We learned the hard way that it’s necessary to seek out friends and neighbors well in advance of a disaster. While we were able to arrange for a friend in the hills to keep our cows and another friend across the state to board the goat and chickens, frenzied phone calls and late-night Facebook chats could have been avoided by asking in advance.
“Don’t wait for hard times before you seek out people who need help and can help you. Meet your neighbors and know what resources are available nearby. Compile a call list (and load numbers into your cell phone) of folks who have livestock and arrange in advance to work together,” says Cathryn Castle Whitman.
It’s also important to make sure that all of your animals are up-to-date on vaccinations and other medical treatments to prevent them from being a burden on their host families during a relocation. The last thing you want is to end up with no home for your flock because they aren’t healthy enough to room with a neighbor. Documentation of preventative care should be maintained in the event that your livestock must reside on someone else’s farm; they may need it to keep in compliance with any regulations placed on them — especially if they are a larger farming operation.
One of the toughest decisions we made during our flood scare was which part of our farm to leave behind if the waters came faster than we could be ready. While it’s never easy or fun to place a “value” on your livestock and possessions, it’s necessary. Cathryn Castle Whitman shares her method for dealing with this dreaded task by suggesting that all animals are given a value in dollars and cents. An example she gives: “If you own three horses and have a two-horse trailer, you must be able to decide in an instant which two get hauled first, and which one gets to wait.” Of course, beloved animals that have taken up residence in your heart may always be given higher priority than even the most valuable stock. Ultimately, the decision you make is the one you will have to live with — not an insurance adjuster.
Another truth is that some of your disaster planning may fall through before the big event. Despite your best efforts, neighbors may not be available, for example, or flood or fire evacuation routes might be congested or made impassable by blowing smoke or rising floodwaters. It is best to develop multiple contingency plans over time, so that when some of them fail, you know how to react to protect your family and farm.
While thinking about an emergency can cause fear and anxiety, a little discomfort now can prevent overwhelming loss down the road. Being prepared for every possible scenario just isn’t possible. Some events are so random or catastrophic, most disaster planning won’t be effective. Start by planning for what’s most common in your region, and you’ll be best prepared for the majority of things that can, and do, go wrong.
The flood of 2011 left my family disorganized, yet thankful. Our animals came back home with just one casualty — the loss of the pregnant goat, who left behind a beautiful female kid. While there were many things we could have done differently, we will have more opportunities to try again. The Missouri River is fickle, and we expect it to rise and fall each year. If anything was gained from the frantic packing, sleepless nights, and dread of the inevitable, it was this: We realize that a very small hobby farm is the most we want to take on right now. The responsibility — and joy — is sufficient for our simple lives.
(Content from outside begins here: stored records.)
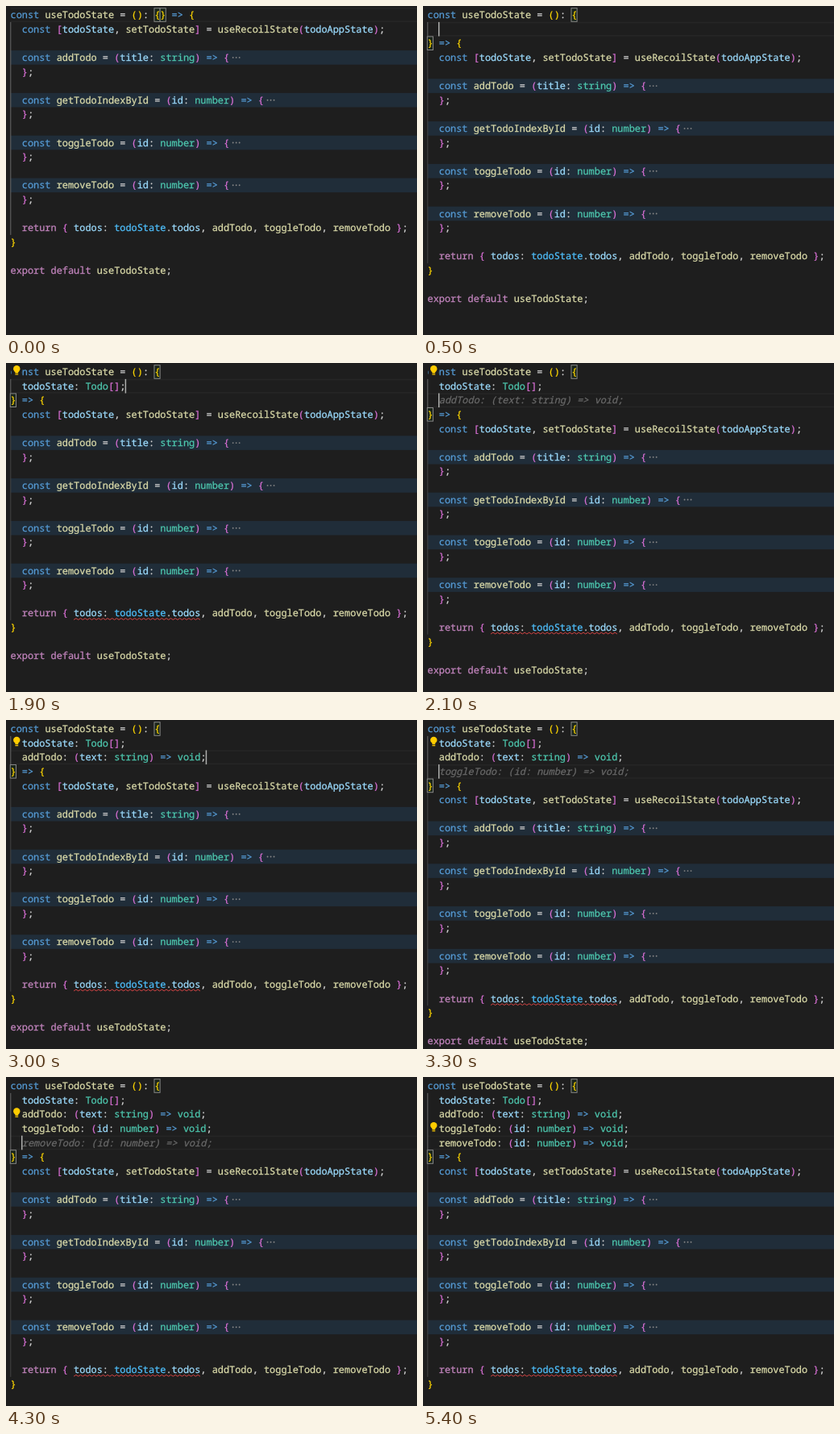
These frames come from a looping animation (510x408 px, 5.5 s). An HTML page:

```html
<!DOCTYPE html>
<html lang="en">
<head>
<meta charset="utf-8">
<title>Typing a return type</title>
<style>
html, body { margin: 0; width: 100%; height: 100%; overflow: hidden; background: #1e1e1e; }
svg { display: block; width: 510px; height: 408px; }
text {
  font: 11.91px "Noto Sans Mono", "DejaVu Sans Mono", monospace;
  text-rendering: geometricPrecision;
  fill: currentColor; stroke: currentColor; stroke-width: .25px;
}
.ghost { font-style: italic; color: #696969; }
</style>
</head>
<body>
<svg id="stage" viewBox="0 0 510 408"></svg>
<script>
const LOOP = 5500, BLINK = 500, BULB_DELAY = 200;
const LEFT = 5.5, TOP = 2.3, CHAR = 7.147, LINE = 17.6;
const stage = document.getElementById('stage');

// Each member gets a new line, then a suggestion, which is accepted.
const members = [
  { code: 'todoState: Todo[];', enter: 400, suggest: 600, accept: 1500 },
  { code: 'addTodo: (text: string) => void;', enter: 2000, suggest: 2000, accept: 2700 },
  { code: 'toggleTodo: (id: number) => void;', enter: 3300, suggest: 3300, accept: 3600 },
  { code: 'removeTodo: (id: number) => void;', enter: 4200, suggest: 4300, accept: 4900 }
];
const body = `  const [todoState, setTodoState] = useRecoilState(todoAppState);

  const addTodo = (title: string) => {
  };

  const getTodoIndexById = (id: number) => {
  };

  const toggleTodo = (id: number) => {
  };

  const removeTodo = (id: number) => {
  };

  return { todos: todoState.todos, addTodo, toggleTodo, removeTodo };`.split('\n');
const footer = ['}', '', 'export default useTodoState;'];

const brackets = ['#ffd700', '#da70d6', '#179fff'];
const palette = [
  [/^(const|=>)$/, '#569cd6'],
  [/^(return|export|default)$/, '#c586c0'],
  [/^(string|number|void|Todo)$/, '#4ec9b0'],
  [/^((add|toggle|remove)Todo|(use|set)TodoState|useRecoilState|getTodoIndexById)$/, '#dcdcaa'],
  [/^\w+$/, '#9cdcfe'],
  [/./, '#d4d4d4']
];

const colX = col => LEFT + col * CHAR;
const rowY = row => TOP + row * LINE;
const rect = (x, y, w, h, fill, extra = '') =>
  `<rect x="${x}" y="${y}" width="${w}" height="${h}" fill="${fill}" ${extra}/>`;
const text = (str, row, col, attrs) =>
  `<text x="${colX(col)}" y="${rowY(row) + 12.8}" ${attrs}>${str.replace('>', '&gt;')}</text>`;
const guide = (from, to, color) => rect(5.3, rowY(from), 1, (to - from) * LINE, color);
const matchBox = (row, col) =>
  rect(colX(col) - .2, rowY(row) + .4, CHAR, LINE - 1, '#1b251b', 'stroke="#888"');

function codeLines(lines) {
  let depth = 0;
  return lines.map((line, row) => [...line.matchAll(/\w+|=>|[^\s\w]/g)].map(({ 0: word, index }) => {
    let color = palette.find(([re]) => re.test(word))[1];
    if (line.startsWith('todoState.', index)) color = '#4fc1ff';
    if ('([{'.includes(word)) color = brackets[depth++ % 3];
    if (')]}'.includes(word)) color = brackets[--depth % 3];
    return text(word, row, index, `color="${color}"`);
  }).join('')).join('');
}

function foldedLine(row, col) {
  let out = rect(LEFT, rowY(row), 505, LINE, '#202d39');
  for (let i = 0; i < 3; i++)
    out += `<circle cx="${colX(col) + 4.6 + i * 4}" cy="${rowY(row + .5)}" r=".95" fill="#858585"/>`;
  return out;
}

function squiggle(row) {
  const y = rowY(row + 1) - 1.6;
  let points = '';
  for (let x = colX(11), side = 1; x <= colX(33); x += 2.8, side = -side) points += `${x},${y + side * .9} `;
  return `<polyline points="${points}" fill="none" stroke="#d84545"/>`;
}

function bulb(row) {
  const y = rowY(row);
  return rect(7, y + 1, 12.6, 15, '#1e1e1e') +
    `<circle cx="13.3" cy="${y + 5}" r="4.2" fill="#ffcc00"/>` +
    rect(11.4, y + 8, 3.8, 2.4, '#ffcc00') + rect(11.4, y + 11.2, 3.8, 1.2, '#ffcc00');
}

function stateAt(t) {
  const count = members.filter(m => t >= m.accept).length;
  const next = members[count], last = members[count - 1];
  const open = !!next && t >= next.enter;
  const ghost = open && t >= next.suggest;
  const hasBulb = last && t >= last.accept + BULB_DELAY && !(next && t >= next.suggest + BULB_DELAY);
  const lastEdit = ghost ? next.suggest : open ? next.enter : last ? last.accept : 100 - 2 * BLINK;
  const cursorOn = (t - lastEdit) % (2 * BLINK) < BLINK;
  return { count, open, ghost, hasBulb, cursorOn };
}

function render({ count, open, ghost, hasBulb, cursorOn }) {
  const closed = !count && !open;
  const typed = members.slice(0, count).map(m => '  ' + m.code);
  const head = closed
    ? ['const useTodoState = (): {} => {']
    : ['const useTodoState = (): {', ...typed, ...(open ? [''] : []), '} => {'];
  const start = head.length, end = start + body.length;
  const row = count + open;
  const col = closed ? 26 : open ? 2 : typed[count - 1].length;
  let out = '';

  for (const y of [rowY(row), rowY(row + 1) - 1.4]) out += rect(LEFT, y, 505, 1.4, '#262626');
  body.forEach((line, i) => {
    if (line.endsWith('{')) out += foldedLine(start + i, line.length);
  });
  out += guide(start, end, closed ? '#686868' : '#444');
  if (!closed) out += guide(1, start - 1, '#686868');
  out += matchBox(0, 25) + (closed ? matchBox(0, 26) : matchBox(start - 1, 0));
  out += codeLines([...head, ...body, ...footer]);
  if (ghost) out += text(members[count].code, row, 2, 'class="ghost"');
  if (count) out += squiggle(end - 1);
  if (hasBulb) out += bulb(count - 1);
  if (cursorOn) out += rect(colX(col) - .8, rowY(row), 1.5, LINE, '#aeafad');
  return out;
}

let shown;
function tick() {
  const state = stateAt(performance.now() % LOOP);
  const key = JSON.stringify(state);
  if (key !== shown) {
    shown = key;
    stage.innerHTML = render(state);
  }
  requestAnimationFrame(tick);
}
tick();
</script>
</body>
</html>
```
Born and raised in a small Nebraska town, Linsey Knerl is a homeschooling mother of five who enjoys blogging and working hard on her 3 1/2-acre Nebraska homestead.
More than 150 workshops, great deals from more than 200 exhibitors, off-stage demos, inspirational keynotes, and great food!LEARN MORE